Search the records for the string "cells", then copy each line where it appears.

-- Records for the exercise follows --

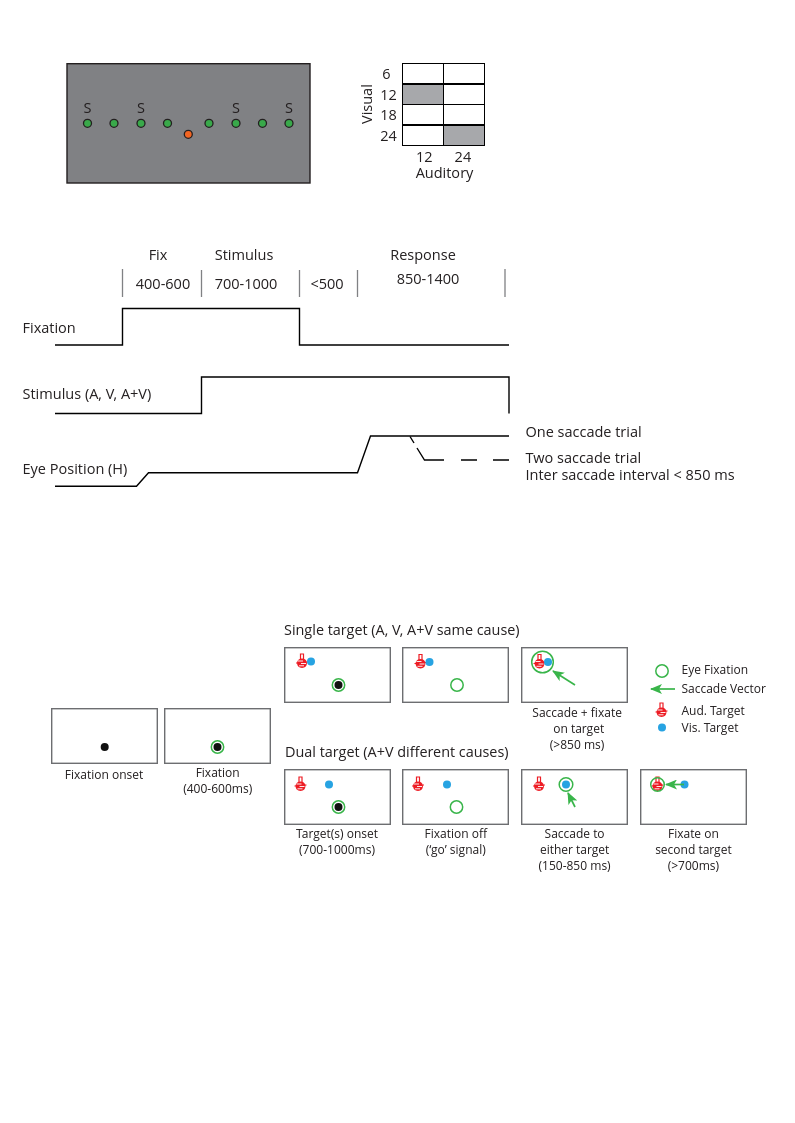
<!DOCTYPE html>
<html lang="en">
<head>
<meta charset="utf-8">
<title>Saccade task design</title>
<style>
:root {
  --ink: #231f20;
  --line: #000;
  --screen: #808184;
  --shade: #a7a8ab;
  --frame: #6d6e71;
  --green: #39b54a;
  --led: #39a94a;
  --orange: #f26522;
  --red: #ed1c24;
  --blue: #27a3e2;
}
* { box-sizing: border-box; margin: 0; padding: 0; }
html, body { width: 795px; height: 1123px; overflow: hidden; background: #fff; }
body { position: relative; color: var(--ink); font: 14.5px/17px "Open Sans", "Noto Sans", sans-serif; }
svg { display: block; }
.traces, .speakers { position: absolute; left: 0; top: 0; }

/* nodes placed by their vertical centre */
.label { position: absolute; left: var(--x); top: var(--y); transform: translateY(-50%); white-space: nowrap; }
.label.mid { transform: translate(-50%, -50%); }

/* stimulus pairing matrix */
.matrix { position: absolute; left: 359px; top: 63px; display: grid; grid-template-columns: 16px 24px 83px; column-gap: 1.5px; }
.matrix .axis-v { writing-mode: vertical-rl; transform: rotate(180deg); text-align: center; line-height: 16px; }
.matrix .rows { display: grid; grid-template-rows: repeat(4, 1fr); align-items: center; text-align: center; }
.cells { display: grid; width: 83px; height: 83px; grid-template: repeat(4, 1fr) / 1fr 1fr; gap: 1.3px; padding: 1.3px; background: var(--line); }
.cells i { background: #fff; }
.cells .on { background: var(--shade); }
.matrix .cols { grid-column: 3; display: flex; gap: 22px; padding: 3px 0 0 14px; line-height: 16px; }
.matrix .axis-h { grid-column: 3; text-align: center; padding-left: 2px; white-space: nowrap; line-height: 15px; }

/* trial storyboard */
h2 { position: absolute; font-size: 14.4px; font-weight: 400; line-height: 17px; white-space: nowrap; }
.strip { position: absolute; display: flex; gap: 11.8px; font-size: 12px; line-height: 16px; text-align: center; }
.strip figure { width: 107px; }
.strip figcaption { padding-top: 1px; white-space: nowrap; }
.panel { width: 107px; height: 56px; }
.frame { fill: #fff; stroke: var(--frame); stroke-width: 1.4; }
.fix { fill: #111; }
.gaze { fill: none; stroke: var(--green); stroke-width: 1.5; }
.vis { fill: var(--blue); }
.saccade { stroke: var(--green); stroke-width: 1.7; }

.legend { position: absolute; left: 648px; top: 660px; list-style: none; font-size: 12px; }
.legend li { display: grid; grid-template-columns: 28px auto; column-gap: 5.5px; align-items: center; height: 19px; white-space: nowrap; }
.legend .target { height: 17px; }
.legend .first { margin-top: 4px; }
</style>
</head>
<body>

<svg width="0" height="0" style="position:absolute" aria-hidden="true">
  <defs>
    <marker id="head" viewBox="0 0 12 10" refX="11" refY="5" markerWidth="12" markerHeight="10" markerUnits="userSpaceOnUse" orient="auto">
      <path d="M12 5L0 0L3 5L0 10Z" fill="#39b54a"/>
    </marker>
    <g id="bell">
      <path d="M-1.5 -2V-7.5H1.5V-2" fill="#fff" stroke="#ed1c24" stroke-width="1.2"/>
      <path d="M-5 1Q-4 -3 0 -3T5 1Q5 6 0 6.5Q-5 6 -5 1Z" fill="#ed1c24"/>
      <path d="M-4 -.5H1M-1 2H4M-3 4.3H2" stroke="#fff" stroke-width=".9"/>
      <path d="M-6 1.5H-4M4.5 .5H6" stroke="#ed1c24"/>
    </g>
    <rect id="frame" class="frame" x=".7" y=".7" width="105.6" height="54.6"/>
    <g id="fixated"><circle class="fix" r="4"/><circle class="gaze" r="6.2"/></g>
    <circle id="led" r="4" fill="#39a94a" stroke="#231f20" stroke-width="1.3"/>
  </defs>
</svg>

<section aria-label="Speaker and light array">
  <svg class="speakers" width="330" height="200">
    <rect x="67" y="63.7" width="243" height="119.3" fill="var(--screen)" stroke="#231f20" stroke-width="1.4"/>
    <use href="#led" x="87.5" y="123.3"/><use href="#led" x="114" y="123.3"/>
    <use href="#led" x="141" y="123.3"/><use href="#led" x="167.5" y="123.3"/>
    <use href="#led" x="209" y="123.3"/><use href="#led" x="236" y="123.3"/>
    <use href="#led" x="262.5" y="123.3"/><use href="#led" x="289" y="123.3"/>
    <circle cx="188.3" cy="134.3" r="4" fill="var(--orange)" stroke="#231f20" stroke-width="1.3"/>
  </svg>
  <span class="label mid" style="--x:87.5px;--y:106.5px">S</span>
  <span class="label mid" style="--x:141px;--y:106.5px">S</span>
  <span class="label mid" style="--x:236px;--y:106.5px">S</span>
  <span class="label mid" style="--x:289px;--y:106.5px">S</span>
</section>

<section class="matrix" aria-label="Stimulus pairs">
  <span class="axis-v">Visual</span>
  <div class="rows"><span style="padding-right:4px">6</span><span>12</span><span>18</span><span>24</span></div>
  <div class="cells"><i></i><i></i><i class="on"></i><i></i><i></i><i></i><i></i><i class="on"></i></div>
  <div class="cols"><span>12</span><span>24</span></div>
  <div class="axis-h">Auditory</div>
</section>

<section aria-label="Trial timeline">
  <svg class="traces" width="795" height="500" fill="none" stroke="#000" stroke-width="1.4">
    <path d="M122.5 269V297M201.5 270V297M299.5 270V297M357.5 270V297M505 269V297" stroke="#808184" stroke-width="1.3"/>
    <path d="M55 345H122.5V308.5H299.5V345H509"/>
    <path d="M55 413.5H201.5V377H509V413.5"/>
    <path d="M55 486.3H136.5L148.5 472.7H357.5L370.5 436H509"/>
    <path d="M410 436.5L414 443M417 448L424.5 460H444M461 460H477M493 460H509"/>
  </svg>
  <span class="label mid" style="--x:158px;--y:253.5px">Fix</span>
  <span class="label mid" style="--x:244px;--y:253.5px">Stimulus</span>
  <span class="label mid" style="--x:423px;--y:253.5px">Response</span>
  <span class="label mid" style="--x:163px;--y:282.5px">400-600</span>
  <span class="label mid" style="--x:246px;--y:282.5px">700-1000</span>
  <span class="label mid" style="--x:327px;--y:282.5px">&lt;500</span>
  <span class="label mid" style="--x:428px;--y:278px">850-1400</span>
  <span class="label" style="--x:22.5px;--y:326.5px">Fixation</span>
  <span class="label" style="--x:22.5px;--y:393px">Stimulus (A, V, A+V)</span>
  <span class="label" style="--x:22.5px;--y:467.5px">Eye Position (H)</span>
  <span class="label" style="--x:525.5px;--y:431px">One saccade trial</span>
  <span class="label" style="--x:525.5px;--y:466px">Two saccade trial<br>Inter saccade interval &lt; 850 ms</span>
</section>

<section aria-label="Trial storyboard">
  <div class="strip" style="left:50.5px;top:708px;gap:6.7px">
    <figure>
      <svg class="panel"><use href="#frame"/><circle class="fix" cx="53.7" cy="39" r="4"/></svg>
      <figcaption style="padding-top:3px">Fixation onset</figcaption>
    </figure>
    <figure>
      <svg class="panel"><use href="#frame"/><use href="#fixated" x="53.5" y="39"/></svg>
      <figcaption>Fixation<br>(400-600ms)</figcaption>
    </figure>
  </div>

  <h2 style="left:284px;top:621px">Single target (A, V, A+V same cause)</h2>
  <div class="strip" style="left:283.5px;top:646.5px">
    <figure>
      <svg class="panel"><use href="#frame"/><use href="#bell" x="18" y="14.5"/><circle class="vis" cx="27" cy="14.5" r="4"/><use href="#fixated" x="54.5" y="38"/></svg>
    </figure>
    <figure>
      <svg class="panel"><use href="#frame"/><use href="#bell" x="18.5" y="15"/><circle class="vis" cx="27.5" cy="15" r="4"/><circle class="gaze" cx="55" cy="38" r="6.2"/></svg>
    </figure>
    <figure>
      <svg class="panel"><use href="#frame"/><use href="#bell" x="18.5" y="15"/><circle class="vis" cx="27" cy="15" r="4"/><circle class="gaze" cx="21.5" cy="15" r="10.8"/><line class="saccade" x1="54" y1="38" x2="32" y2="24" marker-end="url(#head)"/></svg>
      <figcaption style="padding-top:2px;padding-left:5px">Saccade + fixate<br>&nbsp;on target<br>(&gt;850 ms)</figcaption>
    </figure>
  </div>

  <h2 style="left:285px;top:743px">Dual target (A+V different causes)</h2>
  <div class="strip" style="left:283.5px;top:768.5px">
    <figure>
      <svg class="panel"><use href="#frame"/><use href="#bell" x="16.5" y="15.5"/><circle class="vis" cx="45" cy="15.5" r="4"/><use href="#fixated" x="54.5" y="38"/></svg>
      <figcaption>Target(s) onset<br>(700-1000ms)</figcaption>
    </figure>
    <figure>
      <svg class="panel"><use href="#frame"/><use href="#bell" x="16" y="15.5"/><circle class="vis" cx="45" cy="15.5" r="4"/><circle class="gaze" cx="54.5" cy="38" r="6.2"/></svg>
      <figcaption>Fixation off<br>(‘go’ signal)</figcaption>
    </figure>
    <figure>
      <svg class="panel"><use href="#frame"/><use href="#bell" x="18" y="15.5"/><circle class="vis" cx="45" cy="15.5" r="4"/><circle class="gaze" cx="45" cy="15.5" r="6.8"/><line class="saccade" x1="54" y1="38" x2="47" y2="24" marker-end="url(#head)"/></svg>
      <figcaption>Saccade to<br>either target<br>(150-850 ms)</figcaption>
    </figure>
    <figure>
      <svg class="panel"><use href="#frame"/><use href="#bell" x="17.5" y="15.5"/><circle class="gaze" cx="17.5" cy="15.5" r="6.8"/><circle class="vis" cx="44.5" cy="15.5" r="4"/><line class="saccade" x1="44" y1="15.5" x2="26" y2="15.5" marker-end="url(#head)"/></svg>
      <figcaption>Fixate on<br>second target<br>(&gt;700ms)</figcaption>
    </figure>
  </div>

  <ul class="legend">
    <li><svg width="28" height="18"><circle class="gaze" cx="14" cy="10" r="6.2"/></svg>Eye Fixation</li>
    <li><svg width="28" height="18"><line class="saccade" x1="27" y1="9" x2="3" y2="9" marker-end="url(#head)"/></svg>Saccade Vector</li>
    <li class="target first"><svg width="28" height="17"><use href="#bell" x="13.5" y="8.5"/></svg>Aud. Target</li>
    <li class="target"><svg width="28" height="17"><circle class="vis" cx="14" cy="8.5" r="4"/></svg>Vis. Target</li>
  </ul>
</section>

</body>
</html>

-- Records for the exercise concluded --

### Output of the exercise:
.cells { display: grid; width: 83px; height: 83px; grid-template: repeat(4, 1fr) / 1fr 1fr; gap: 1.3px; padding: 1.3px; background: var(--line); }
.cells i { background: #fff; }
.cells .on { background: var(--shade); }
  <div class="cells"><i></i><i></i><i class="on"></i><i></i><i></i><i></i><i></i><i class="on"></i></div>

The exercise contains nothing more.